Transforming random variables, joint and marginal distributions, and The Rule of the Lazy Statistician

HW on transformation of random variables and joint density functions

I've been catching up on probability homework from chapter 2.

In this problem I had to prove this theorem:

Let $F$ be a cdf, and $U$ a random variable uniformly distributed on $[0, 1]$. Then $F^{-1}(U)$ is a random variable with cdf $F$.

After looking carefully at the definitions of inverse (or quantile) CDFs and reviewing the techniques for how to transform a random variable by applying a function to it, I finally (mostly) got it right before checking with the solution. I wasn't precise in thinking where the resulting random variable was defined, but got the main point. Was a good review of working carefully with the definitions of random variables and cumulative distribution functions.
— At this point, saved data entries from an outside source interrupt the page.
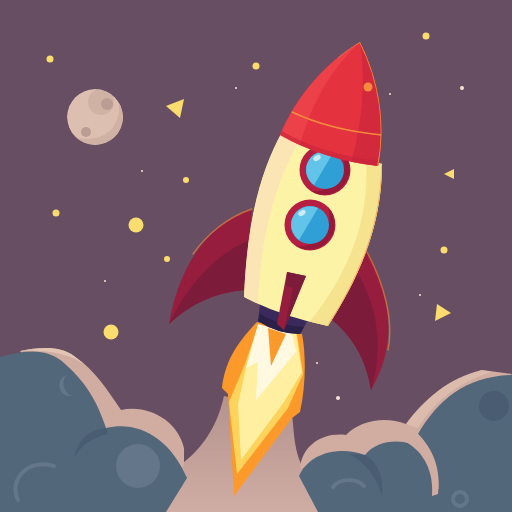
<!DOCTYPE html>
<html lang="en">
<head>
<meta charset="utf-8">
<title>Rocket launch</title>
<style>
:root{
  --sky:#674e62; --star:#fbdc6e; --star-pale:#f6e3d4;
  --moon:#dcbfb0; --moon-shade:#d0b2a5; --crater:#bb9d93;
  --dust:#d0aca1; --dust-light:#e3c5b4; --rock:#53677b; --rock-dark:#495c71; --rock-mark:#64768a;
  --hull:#fdf3a6; --hull-light:#fbe5b4; --hull-shade:#f6e38f;
  --nose:#e5323f; --nose-light:#ec4148; --nose-dark:#c9243b; --trim:#f58a3c;
  --fin:#961d3d; --fin-dark:#7d1b3b; --ring:#b71f42; --ring-dark:#97193a;
  --glass:#2f9fd6; --glass-light:#63c4ea; --glint:#c9ecf8; --nozzle:#3a2a5c; --nozzle-dark:#2b2048;
  --flame:#fb9a2b; --flame-mid:#fdd35c; --flame-core:#fef0a0; --flame-hot:#fff9e2;
  --plume-top:#b4938f; --plume-base:#d0ada3;
}
html,body{margin:0;height:100%;overflow:hidden;background:var(--sky)}
svg{display:block;width:512px;height:512px}
.sky{fill:var(--sky)} .star{fill:var(--star)} .speck{fill:var(--star-pale)}
.moon{fill:var(--moon)} .moon-shade{fill:var(--moon-shade)} .crater{fill:var(--crater)}
.plume-top{stop-color:var(--plume-top)} .plume-base{stop-color:var(--plume-base)}
.dust{fill:var(--dust)} .dust-light{fill:var(--dust-light)}
.rock{fill:var(--rock)} .rock-dark{fill:var(--rock-dark)} .mark{fill:var(--rock-mark)}
.mark-line{fill:none;stroke:var(--rock-mark);stroke-width:4;stroke-linecap:round}
.hull{fill:var(--hull)} .hull-light{fill:var(--hull-light)} .hull-shade{fill:var(--hull-shade)}
.nose{fill:var(--nose)} .nose-light{fill:var(--nose-light)} .nose-dark{fill:var(--nose-dark)}
.trim{fill:none;stroke:var(--trim);stroke-width:1.5;stroke-linecap:round}
.rivet{fill:var(--trim)}
.fin{fill:var(--fin)} .fin-dark{fill:var(--fin-dark)}
.ring{fill:var(--ring)} .ring-dark{fill:var(--ring-dark)}
.glass{fill:var(--glass)} .glass-light{fill:var(--glass-light)} .glint{fill:var(--glint)}
.nozzle{fill:var(--nozzle)} .nozzle-dark{fill:var(--nozzle-dark)}
.flame{fill:var(--flame)} .flame-mid{fill:var(--flame-mid)} .flame-core{fill:var(--flame-core)} .flame-hot{fill:var(--flame-hot)}
</style>
</head>
<body>
<svg viewBox="0 0 512 512" role="img" aria-label="A red and cream rocket lifting off between blue clouds in a purple sky">
  <defs>
    <clipPath id="hull-clip"><path d="M282 132C260 172 247 222 244 297Q280 316 328 326C356 282 382 230 382 164Z"/></clipPath>
    <clipPath id="nose-clip"><path d="M360 42C326 62 296 96 280 135Q324 160 378 166C386 126 380 82 360 42Z"/></clipPath>
    <clipPath id="moon-clip"><circle cx="95" cy="117" r="28"/></clipPath>
    <linearGradient id="plume-fill" x1="0" y1="0" x2="0" y2="1">
      <stop class="plume-top" offset="0"/><stop class="plume-base" offset="1"/>
    </linearGradient>
    <g id="porthole">
      <circle class="ring" r="25.5"/>
      <path class="ring-dark" d="M18-18A25.5 25.5 0 0 1-14 21A30 30 0 0 0 18-18Z"/>
      <circle class="glass" r="19"/>
      <path class="glass-light" d="M-18-6A19 19 0 0 1 8-17L-11 15A19 19 0 0 1-18-6Z"/>
      <ellipse class="glint" cx="-8" cy="-12" rx="4" ry="2.5" transform="rotate(-30 -8 -12)"/>
    </g>
  </defs>

  <rect class="sky" width="512" height="512"/>

  <g id="stars">
    <g class="star">
      <circle cx="50" cy="59" r="3.5"/><circle cx="256" cy="66" r="3.5"/><circle cx="426" cy="36" r="3.5"/>
      <circle cx="186" cy="180" r="3"/><circle cx="56" cy="213" r="3.5"/><circle cx="136" cy="225" r="7.5"/>
      <circle cx="167" cy="259" r="3"/><circle cx="111" cy="332" r="7.5"/><circle cx="444" cy="250" r="3.5"/>
      <path d="M166 106L184 99L180 118Z"/><path d="M444 174L454 169V179Z"/><path d="M437 304L451 313L435 321Z"/>
    </g>
    <g class="speck">
      <circle cx="462" cy="88" r="2"/><circle cx="390" cy="94" r="1"/><circle cx="236" cy="88" r="1"/>
      <circle cx="142" cy="171" r="1"/><circle cx="105" cy="281" r="1"/><circle cx="338" cy="398" r="2"/>
      <circle cx="317" cy="363" r="1"/><circle cx="420" cy="295" r="1"/>
    </g>
  </g>

  <g id="moon" clip-path="url(#moon-clip)">
    <circle class="moon" cx="95" cy="117" r="28"/>
    <path class="moon-shade" d="M118 94C124 130 104 142 76 138L95 150L128 136Z"/>
    <circle class="moon-shade" cx="101" cy="102" r="13"/>
    <circle class="crater" cx="107" cy="104" r="6"/>
    <circle class="crater" cx="86" cy="132" r="5"/>
  </g>

  <path id="smoke-plume" fill="url(#plume-fill)" d="M224 396C216 432 198 452 178 467L160 512H324L304 470C294 452 294 434 292 412Z"/>

  <g id="left-clouds">
    <path class="dust" d="M20 351C44 346 62 347 74 356C96 371 108 391 121 410C150 404 178 422 184 448V466L170 474L90 440Z"/>
    <path class="dust-light" d="M20 351C44 346 62 347 74 356L84 364C66 352 44 350 20 351Z"/>
    <path class="rock" d="M0 357C30 348 50 350 64 363C88 384 98 404 106 428C138 420 170 438 187 478L166 512H0Z"/>
    <path class="rock-dark" d="M106 428C88 430 78 440 74 458C82 444 92 438 108 434Z"/>
    <path class="mark" d="M66 375A11 11 0 0 0 72 396A14 14 0 0 1 66 375Z"/>
    <circle class="mark" cx="138" cy="466" r="22"/>
    <path class="mark-line" d="M18 500C8 478 30 458 54 466"/>
  </g>

  <g id="right-clouds">
    <path class="dust" d="M300 468C302 446 322 432 346 435C360 420 386 416 406 424C424 400 448 378 482 370L512 374L480 410L438 490L370 470Z"/>
    <path class="dust-light" d="M406 424C424 400 448 378 482 370L492 372C458 382 434 402 418 428Z" opacity=".6"/>
    <path class="rock" d="M512 375C466 376 438 400 418 434C430 446 438 464 439 490L434 512H512Z"/>
    <path class="rock" d="M365 455C378 438 408 438 422 450C436 462 440 478 438 496L444 512H318L299 476C310 452 340 446 365 455Z"/>
    <path class="dust" d="M418 434C434 450 441 470 438 494L432 496C434 472 424 452 406 442Z"/>
    <path class="rock-dark" d="M365 455C378 462 384 478 382 496C376 476 366 464 350 454Z"/>
    <circle class="rock-dark" cx="494" cy="406" r="15"/>
    <path class="mark-line" d="M333 487C340 478 356 478 364 486"/>
    <circle class="mark-line" cx="460" cy="499" r="7"/>
  </g>

  <g id="flame">
    <path class="flame" d="M257 322C236 344 225 362 222 388L228 394L234 496L292 418L300 412C306 386 306 354 302 334Z"/>
    <path class="flame-mid" d="M258 326L245 364L229 402L237 474L288 408L303 374L297 334Z"/>
    <path class="flame-core" d="M258 326L246 368L238 404L241 460L284 402L302 372L296 334Z"/>
    <path class="flame-hot" d="M258 324L246 368L258 362L256 400L276 376L296 352L292 334Z"/>
    <path class="flame" d="M268 328L271 366L286 334Z"/>
  </g>

  <g id="fins">
    <path class="fin" d="M252 209C212 222 180 260 169 324C190 304 214 293 244 290Z"/>
    <path class="fin-dark" d="M250 240C220 252 190 280 169 324C190 304 214 293 244 290Z"/>
    <path class="trim" opacity=".6" d="M252 209C228 217 207 234 193 254"/>
    <path class="fin" d="M366 250C386 284 402 338 371 390C366 358 352 336 330 318Z"/>
    <path class="fin-dark" d="M358 274C374 300 386 344 371 390C366 358 352 336 330 318Z"/>
    <path class="trim" opacity=".6" d="M367 252C384 284 394 320 388 350"/>
  </g>

  <g id="nozzle">
    <path class="nozzle" d="M260 304L258 321Q278 334 300 334L308 320Z"/>
    <path class="nozzle-dark" d="M258 321L260 314Q280 326 304 327L300 334Q278 334 258 321Z"/>
  </g>

  <g id="hull" clip-path="url(#hull-clip)">
    <rect class="hull" x="236" y="124" width="154" height="210"/>
    <path class="hull-light" d="M282 132C260 172 247 222 244 297L258 304C260 240 274 184 300 140Z"/>
    <path class="hull-shade" d="M366 160C370 220 348 276 306 326H340L390 240V160Z"/>
    <path class="trim" d="M382 166C381 230 356 282 328 326" opacity=".6"/>
  </g>

  <g id="portholes">
    <use href="#porthole" x="325" y="170"/>
    <use href="#porthole" x="310" y="225"/>
  </g>

  <g id="nose-cone" clip-path="url(#nose-clip)">
    <rect class="nose" x="276" y="38" width="112" height="132"/>
    <path class="nose-light" d="M360 42C326 62 296 96 280 135L300 146C310 106 330 70 360 42Z"/>
    <path class="nose-dark" d="M360 42C366 82 362 126 350 166H390V80Z" opacity=".6"/>
    <path class="nose-dark" d="M280 130Q324 156 384 161V170H276Z" opacity=".6"/>
    <path class="trim" d="M292 112Q330 130 382 135"/>
    <path class="trim" d="M338 57Q350 47 360 42C380 82 386 126 378 166"/>
    <circle class="rivet" cx="368" cy="87" r="4.5"/>
  </g>

  <g id="centre-fin">
    <path class="fin" d="M287 272L306 276L284 330L277 324Z"/>
    <path class="fin-dark" d="M287 272L306 276L300 290L286 286ZM293 288L300 290L284 330Z"/>
  </g>
</svg>
</body>
</html>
This problem:

Let $X$ have a CDF $F$. Find the CDF of $X^+ = \text{max}\{0,X\}$.

was more straight forward and again reviewed the technique of transforming a random variable.

These two problems both concerned joint density functions. In both cases, thinking clearly about how to integrate over 2d regions was the key.

Marginal Distributions

I read about marginal distributions: you can integrate out a random variable from the joint distribution to get back to a distribution without that variable.

For joint density function $f_{X,Y}$ the marginal density $f_X(x) = \int f(x,y)dy$

In the discrete case, you sum over all values of the variable you are marginalizing.

$f_X(x) = P(X=x) = \sum_y P(X = x, Y = y) = \sum_y f(x,y)$

Studying Expectation

I began reading ahead into chapter 3 and watching math monk probability videos on expectation. The formulas are pretty straight forward for both the discrete and continuous cases. Some tidbits that were new to me:

  • A random variable may not have a well defined expectation
  • A random variable may have a well defined infinite expectation

Well defined

In order to determine whether a distribution is well defined, break it up into $ > 0$ and $< 0$ cases (negative and positive parts) and so long as one of them is finite, then the entire summation / integral is "well defined".

An example of a continuous random variable $X$ with an undefined expectation is The Cauchy distribution.

$ f(x) = \frac {1}{\pi(1 + x^2)}$

$ E(X) = \int_{-\infty}^{\infty} \frac {x}{\pi(1 + x^2)} $

It can be shown that both $\int_{-\infty}^{0} \frac {x}{\pi(1 + x^2)} $ and $\int_{0}^{\infty} \frac {x}{\pi(1 + x^2)} $ are infinite, making the sum of the two undefined. This is a bit hand wavy (see Wikipedia for a more rigorous description), but gives the intuition behind why this integral is undefined: you can't add negative infinity and positive infinity together and have a well defined value.

Expectation rule aka The Rule of the Lazy Statistician

Another interesting property concerns how to compute the expectation of a function of a random variable.

What if we know $E(X)$ for some density function $f_x(x)$ and for some function $g(x)$ wish to know $E(g(x))$, but don't know $g_x(x)$?

The rule of the Lazy Statistician says we can plug $g(x)$ in for $x$ as follows:

$E(g(x)) = \sum_x g(x) f_X(x)$

and for the continuous case:

$E(g(x)) = \int_{-\infty}^{\infty} g(x) f_X(x) dx$

This seems pretty handy; we know the expected value of uniform distributions, normal distributions and a host of others, so if we would like to find the expected value of a random variable $Y$ with a PDF $f_Y(x)$ that can be re-written as a function of a random variable's PDF that we already know the expected value for, we can go that route without having to compute the integral $\int_{-\infty}^{\infty} x g_X(x) dx$